### Problem to work on
Please give, exactly as they appear below, the line with "<li>+EquipoEducativo()</li>" and every line after it through the final one, and nothing else.

### Material provided

□ □ □ □ □ □ □

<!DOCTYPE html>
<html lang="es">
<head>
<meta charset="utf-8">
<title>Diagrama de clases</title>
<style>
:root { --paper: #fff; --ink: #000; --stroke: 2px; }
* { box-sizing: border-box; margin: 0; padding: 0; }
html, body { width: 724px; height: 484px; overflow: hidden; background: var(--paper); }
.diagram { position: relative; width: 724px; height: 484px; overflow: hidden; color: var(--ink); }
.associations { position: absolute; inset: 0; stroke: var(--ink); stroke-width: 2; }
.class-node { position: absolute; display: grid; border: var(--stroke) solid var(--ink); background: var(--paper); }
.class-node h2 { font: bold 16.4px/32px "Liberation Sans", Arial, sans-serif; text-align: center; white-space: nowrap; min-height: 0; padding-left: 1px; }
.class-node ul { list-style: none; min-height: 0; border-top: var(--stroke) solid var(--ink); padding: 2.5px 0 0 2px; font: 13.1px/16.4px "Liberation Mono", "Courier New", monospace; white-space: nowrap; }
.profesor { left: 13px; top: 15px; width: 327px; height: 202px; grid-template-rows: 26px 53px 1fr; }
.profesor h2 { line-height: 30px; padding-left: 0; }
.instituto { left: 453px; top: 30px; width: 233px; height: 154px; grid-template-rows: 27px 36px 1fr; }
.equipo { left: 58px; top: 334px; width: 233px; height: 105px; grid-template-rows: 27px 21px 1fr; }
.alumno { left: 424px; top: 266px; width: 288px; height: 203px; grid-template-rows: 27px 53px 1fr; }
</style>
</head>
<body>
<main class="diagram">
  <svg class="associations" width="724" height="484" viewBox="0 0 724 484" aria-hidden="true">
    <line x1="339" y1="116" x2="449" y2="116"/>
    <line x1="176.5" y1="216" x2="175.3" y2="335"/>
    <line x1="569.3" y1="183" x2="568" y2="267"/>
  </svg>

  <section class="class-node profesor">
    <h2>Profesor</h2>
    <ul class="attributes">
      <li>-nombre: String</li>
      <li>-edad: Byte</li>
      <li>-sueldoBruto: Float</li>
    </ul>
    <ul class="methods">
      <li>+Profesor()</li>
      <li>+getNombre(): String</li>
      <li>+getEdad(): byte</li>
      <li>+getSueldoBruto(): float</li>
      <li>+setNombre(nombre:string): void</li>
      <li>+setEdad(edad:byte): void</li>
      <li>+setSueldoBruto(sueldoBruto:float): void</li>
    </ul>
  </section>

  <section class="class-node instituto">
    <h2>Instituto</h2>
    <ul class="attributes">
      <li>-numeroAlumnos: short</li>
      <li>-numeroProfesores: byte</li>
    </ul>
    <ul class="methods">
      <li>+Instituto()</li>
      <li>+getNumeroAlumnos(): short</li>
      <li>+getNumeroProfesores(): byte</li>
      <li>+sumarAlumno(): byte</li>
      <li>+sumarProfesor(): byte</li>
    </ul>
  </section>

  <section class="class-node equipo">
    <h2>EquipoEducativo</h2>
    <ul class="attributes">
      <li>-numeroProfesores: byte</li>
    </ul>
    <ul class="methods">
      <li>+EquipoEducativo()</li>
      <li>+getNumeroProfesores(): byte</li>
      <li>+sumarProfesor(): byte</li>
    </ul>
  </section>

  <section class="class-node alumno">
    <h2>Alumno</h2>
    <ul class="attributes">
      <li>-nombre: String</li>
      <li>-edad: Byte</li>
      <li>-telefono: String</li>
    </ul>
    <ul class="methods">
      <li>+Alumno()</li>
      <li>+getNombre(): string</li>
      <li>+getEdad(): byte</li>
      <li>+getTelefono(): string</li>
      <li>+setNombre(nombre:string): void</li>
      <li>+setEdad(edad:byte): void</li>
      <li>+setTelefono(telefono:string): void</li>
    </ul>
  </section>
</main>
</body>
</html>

□ □ □ □ □ □ □

### Task solution
      <li>+EquipoEducativo()</li>
      <li>+getNumeroProfesores(): byte</li>
      <li>+sumarProfesor(): byte</li>
    </ul>
  </section>

  <section class="class-node alumno">
    <h2>Alumno</h2>
    <ul class="attributes">
      <li>-nombre: String</li>
      <li>-edad: Byte</li>
      <li>-telefono: String</li>
    </ul>
    <ul class="methods">
      <li>+Alumno()</li>
      <li>+getNombre(): string</li>
      <li>+getEdad(): byte</li>
      <li>+getTelefono(): string</li>
      <li>+setNombre(nombre:string): void</li>
      <li>+setEdad(edad:byte): void</li>
      <li>+setTelefono(telefono:string): void</li>
    </ul>
  </section>
</main>
</body>
</html>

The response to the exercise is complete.